However, in a world of uncertainty, the costs of using particular modes may vary, and in these circumstances the existence of modes provides value?even if users don?t expect to use them. For example, regular journeys can suffer from poor performance or unavailability of the preferred mode. At times of poor performance or unavailability, an alternative mode with a higher average generalised cost may be chosen if the generalised cost of the preferred mode rises above this level. By providing this option to the user of the preferred mode, the alternative mode is valued over and above its expected user benefits.
In addition, since journey patterns over time are uncertain, a regular user (eg, a commuter) of a mode values its operation outside of normal usage times (eg, at the weekends). Again, this option to the user has a value over and above expected user benefits.
Laird and Geurs presented a paper at the 2007 ETC, which summarised the evidence from around the world on option (and non-use) values associated with transport networks. Option values are provided by transport networks that offer alternative means of making a journey, or enable unexpected trip making. Non-use values reflect the importance to someone of transport services that they may never use.
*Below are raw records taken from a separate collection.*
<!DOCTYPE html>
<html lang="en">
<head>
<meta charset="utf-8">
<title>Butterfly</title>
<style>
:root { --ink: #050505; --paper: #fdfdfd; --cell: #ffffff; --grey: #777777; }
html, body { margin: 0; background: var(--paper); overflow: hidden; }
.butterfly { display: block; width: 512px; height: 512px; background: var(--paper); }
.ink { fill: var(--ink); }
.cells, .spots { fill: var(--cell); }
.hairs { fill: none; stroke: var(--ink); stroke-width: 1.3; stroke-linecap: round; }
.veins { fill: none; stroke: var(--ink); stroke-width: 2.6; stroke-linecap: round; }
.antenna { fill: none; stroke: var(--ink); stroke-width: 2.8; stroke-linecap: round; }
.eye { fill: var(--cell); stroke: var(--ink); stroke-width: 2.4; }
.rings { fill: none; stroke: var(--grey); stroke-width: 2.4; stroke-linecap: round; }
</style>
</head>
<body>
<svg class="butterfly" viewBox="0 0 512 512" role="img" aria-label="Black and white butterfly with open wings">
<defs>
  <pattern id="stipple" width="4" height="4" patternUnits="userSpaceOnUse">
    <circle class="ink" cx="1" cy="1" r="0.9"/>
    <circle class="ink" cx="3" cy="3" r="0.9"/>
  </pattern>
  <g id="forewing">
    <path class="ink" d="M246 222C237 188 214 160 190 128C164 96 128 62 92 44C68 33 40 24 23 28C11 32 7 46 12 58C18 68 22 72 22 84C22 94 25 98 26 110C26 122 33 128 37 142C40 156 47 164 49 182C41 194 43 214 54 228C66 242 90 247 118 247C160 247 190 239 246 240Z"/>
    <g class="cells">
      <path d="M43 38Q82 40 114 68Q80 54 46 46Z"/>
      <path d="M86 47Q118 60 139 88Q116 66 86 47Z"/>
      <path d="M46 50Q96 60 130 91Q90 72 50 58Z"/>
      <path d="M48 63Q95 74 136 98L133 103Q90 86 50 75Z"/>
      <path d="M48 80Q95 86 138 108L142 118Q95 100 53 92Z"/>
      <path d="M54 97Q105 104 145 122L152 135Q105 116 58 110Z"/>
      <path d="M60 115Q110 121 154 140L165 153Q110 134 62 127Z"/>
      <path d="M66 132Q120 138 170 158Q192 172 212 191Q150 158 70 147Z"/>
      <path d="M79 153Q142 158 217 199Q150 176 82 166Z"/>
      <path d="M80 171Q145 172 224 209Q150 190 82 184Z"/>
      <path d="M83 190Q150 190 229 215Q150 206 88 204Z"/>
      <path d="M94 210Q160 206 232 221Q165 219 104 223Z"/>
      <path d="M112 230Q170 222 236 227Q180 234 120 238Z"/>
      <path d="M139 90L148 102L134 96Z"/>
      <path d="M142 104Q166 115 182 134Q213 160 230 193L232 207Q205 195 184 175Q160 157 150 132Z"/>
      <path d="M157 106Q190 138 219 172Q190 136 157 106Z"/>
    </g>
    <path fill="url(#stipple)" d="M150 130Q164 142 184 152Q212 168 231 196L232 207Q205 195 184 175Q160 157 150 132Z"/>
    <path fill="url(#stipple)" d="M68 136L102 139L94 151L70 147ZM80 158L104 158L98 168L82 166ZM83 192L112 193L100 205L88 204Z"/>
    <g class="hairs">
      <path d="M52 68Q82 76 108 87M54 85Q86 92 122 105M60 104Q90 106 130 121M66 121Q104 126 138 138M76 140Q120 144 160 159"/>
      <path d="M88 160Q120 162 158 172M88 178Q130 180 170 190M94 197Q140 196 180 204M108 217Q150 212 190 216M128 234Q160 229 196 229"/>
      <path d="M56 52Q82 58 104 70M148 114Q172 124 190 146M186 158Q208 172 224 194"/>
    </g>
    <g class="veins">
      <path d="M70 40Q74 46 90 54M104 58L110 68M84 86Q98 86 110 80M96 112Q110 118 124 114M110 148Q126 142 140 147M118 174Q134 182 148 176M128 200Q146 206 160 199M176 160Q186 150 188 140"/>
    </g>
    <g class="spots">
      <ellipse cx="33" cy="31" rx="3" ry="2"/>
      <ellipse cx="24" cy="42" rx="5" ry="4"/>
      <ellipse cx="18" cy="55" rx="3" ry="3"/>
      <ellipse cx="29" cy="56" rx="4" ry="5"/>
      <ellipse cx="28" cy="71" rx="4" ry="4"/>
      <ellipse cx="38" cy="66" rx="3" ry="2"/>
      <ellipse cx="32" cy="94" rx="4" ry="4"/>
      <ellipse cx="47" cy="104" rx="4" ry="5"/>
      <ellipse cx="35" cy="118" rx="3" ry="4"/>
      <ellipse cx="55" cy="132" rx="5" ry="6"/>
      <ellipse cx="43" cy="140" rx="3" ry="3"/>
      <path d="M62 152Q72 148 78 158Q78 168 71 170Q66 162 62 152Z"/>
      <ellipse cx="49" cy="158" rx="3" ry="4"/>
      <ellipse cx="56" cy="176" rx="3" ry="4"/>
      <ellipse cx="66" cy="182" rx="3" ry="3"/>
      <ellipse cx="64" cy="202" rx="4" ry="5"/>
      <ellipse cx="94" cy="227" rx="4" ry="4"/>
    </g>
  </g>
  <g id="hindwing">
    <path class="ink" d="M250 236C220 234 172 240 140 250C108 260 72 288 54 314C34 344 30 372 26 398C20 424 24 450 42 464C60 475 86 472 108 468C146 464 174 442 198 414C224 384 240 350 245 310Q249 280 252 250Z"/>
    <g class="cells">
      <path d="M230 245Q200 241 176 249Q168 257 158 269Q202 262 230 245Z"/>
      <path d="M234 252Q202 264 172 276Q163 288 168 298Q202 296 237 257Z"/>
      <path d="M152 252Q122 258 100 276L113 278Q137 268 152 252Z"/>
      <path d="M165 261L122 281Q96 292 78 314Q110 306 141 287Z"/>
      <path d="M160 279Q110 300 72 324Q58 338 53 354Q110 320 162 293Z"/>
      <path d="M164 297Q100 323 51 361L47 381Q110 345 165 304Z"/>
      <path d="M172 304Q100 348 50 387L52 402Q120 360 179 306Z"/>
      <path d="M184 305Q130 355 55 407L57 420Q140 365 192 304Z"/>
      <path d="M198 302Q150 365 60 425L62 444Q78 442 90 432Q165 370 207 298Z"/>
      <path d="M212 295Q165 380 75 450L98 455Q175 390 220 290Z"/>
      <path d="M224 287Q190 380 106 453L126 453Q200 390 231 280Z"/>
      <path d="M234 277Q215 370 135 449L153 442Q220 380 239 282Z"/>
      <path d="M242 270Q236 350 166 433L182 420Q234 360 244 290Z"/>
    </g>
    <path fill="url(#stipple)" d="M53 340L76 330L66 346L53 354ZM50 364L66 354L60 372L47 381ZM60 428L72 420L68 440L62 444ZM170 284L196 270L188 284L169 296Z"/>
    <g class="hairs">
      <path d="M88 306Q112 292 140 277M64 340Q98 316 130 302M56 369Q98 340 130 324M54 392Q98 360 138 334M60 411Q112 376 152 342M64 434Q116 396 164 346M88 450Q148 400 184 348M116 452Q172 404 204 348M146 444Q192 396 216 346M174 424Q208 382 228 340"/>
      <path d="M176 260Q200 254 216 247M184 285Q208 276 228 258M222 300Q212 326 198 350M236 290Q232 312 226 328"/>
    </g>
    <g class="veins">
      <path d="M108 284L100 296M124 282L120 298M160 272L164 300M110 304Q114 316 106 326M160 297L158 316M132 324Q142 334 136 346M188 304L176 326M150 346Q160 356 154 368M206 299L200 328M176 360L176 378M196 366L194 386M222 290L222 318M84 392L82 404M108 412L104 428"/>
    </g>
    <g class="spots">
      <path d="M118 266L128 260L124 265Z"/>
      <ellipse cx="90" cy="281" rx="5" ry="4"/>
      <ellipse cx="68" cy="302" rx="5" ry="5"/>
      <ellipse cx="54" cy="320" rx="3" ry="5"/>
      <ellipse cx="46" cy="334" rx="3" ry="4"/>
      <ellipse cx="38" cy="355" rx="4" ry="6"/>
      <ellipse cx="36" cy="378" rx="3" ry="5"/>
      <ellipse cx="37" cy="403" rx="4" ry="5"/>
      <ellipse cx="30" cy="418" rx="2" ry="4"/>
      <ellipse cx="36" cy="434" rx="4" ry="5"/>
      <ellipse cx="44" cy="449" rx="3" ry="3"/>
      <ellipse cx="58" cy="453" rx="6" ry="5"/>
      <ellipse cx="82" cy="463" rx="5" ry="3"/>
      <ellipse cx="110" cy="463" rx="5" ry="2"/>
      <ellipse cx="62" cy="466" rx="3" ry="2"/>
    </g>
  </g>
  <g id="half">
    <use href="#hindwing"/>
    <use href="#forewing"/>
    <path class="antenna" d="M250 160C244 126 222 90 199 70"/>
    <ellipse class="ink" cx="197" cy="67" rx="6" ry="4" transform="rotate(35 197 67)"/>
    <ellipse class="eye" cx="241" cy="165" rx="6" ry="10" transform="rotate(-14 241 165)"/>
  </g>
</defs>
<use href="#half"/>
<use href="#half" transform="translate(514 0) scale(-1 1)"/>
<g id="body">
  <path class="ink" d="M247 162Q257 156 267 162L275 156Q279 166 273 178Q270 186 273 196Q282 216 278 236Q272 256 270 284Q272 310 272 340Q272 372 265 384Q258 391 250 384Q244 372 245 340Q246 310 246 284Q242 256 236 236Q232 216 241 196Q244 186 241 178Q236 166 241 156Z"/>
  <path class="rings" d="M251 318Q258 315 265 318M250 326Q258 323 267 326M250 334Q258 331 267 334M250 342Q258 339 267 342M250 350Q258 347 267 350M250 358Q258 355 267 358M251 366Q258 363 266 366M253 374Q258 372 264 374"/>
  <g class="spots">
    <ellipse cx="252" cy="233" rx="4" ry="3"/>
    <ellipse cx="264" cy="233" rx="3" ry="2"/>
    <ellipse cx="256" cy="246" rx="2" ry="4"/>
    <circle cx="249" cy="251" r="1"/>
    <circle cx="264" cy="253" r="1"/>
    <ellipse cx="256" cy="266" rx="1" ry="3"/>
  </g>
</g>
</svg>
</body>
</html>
Both of these aspects were shown to be important in appraisal, with option and non-use values recommended in the paper representing 5-10% of the present value of benefits associated with a railway line reopening.
However, the evidence base available to the authors was limited?only six stated preference studies have been carried out to estimate transport option and/or non-use values, and of these only two distinguished between option and non-use values. Furthermore, the evidence base is mostly focused on the option and non-use values associated with bus or rail services, from the perspective of the household. So, options provided by roads, diversionary routes for rail freight, and taxi services for example, were not valued.
This paper examines the feasibility of using techniques developed to value financial and real options in transport appraisal. Financial options are derivative securities traded on financial markets, which give the bearer the right, but not the obligation to buy or sell an underlying asset at a point in the future. Real options (so called because they relate to ?real? situations or decisions, as opposed to financial assets) have become an important element of the economics of investment appraisal, and recognise the flexibility inherent in many assets, and the insurance this provides against uncertainty.
Just like real options, transport networks give users the right, but not the obligation to use them at some point in the future, at a given generalised cost. With data on the generalised costs of the two modes, and on the variability of generalised cost of the preferred mode, the value of the option provided by the alternative mode can be valued using real options techniques.
Similarly, since there is uncertainty about how often a user will need to travel, transport networks provide option value through enabling unexpected trip making. For leisure journeys, for example, there is a range of values of expected benefits associated with a particular destination, and with data on these values, and the generalised cost of the transport link to that destination, an option value can be generated using real options techniques.
This paper answers the following questions:
· What are the assumptions behind the valuation of financial options, and how are these altered for valuing real options?
· How well does this framework fit with the option and non-use values attributed to transport networks and can it be altered if necessary?
· Can the framework be applied to the case study in the Laird/Geurs paper?
· Are there further applications of this approach that provide insights across a wide range of transport contexts?
The paper will compare and contrast valuations obtained from the existing transport literature with indicative values from the financial/real options valuation approach, and will conclude with thoughts on the implications for appraisal.
Association for European Transport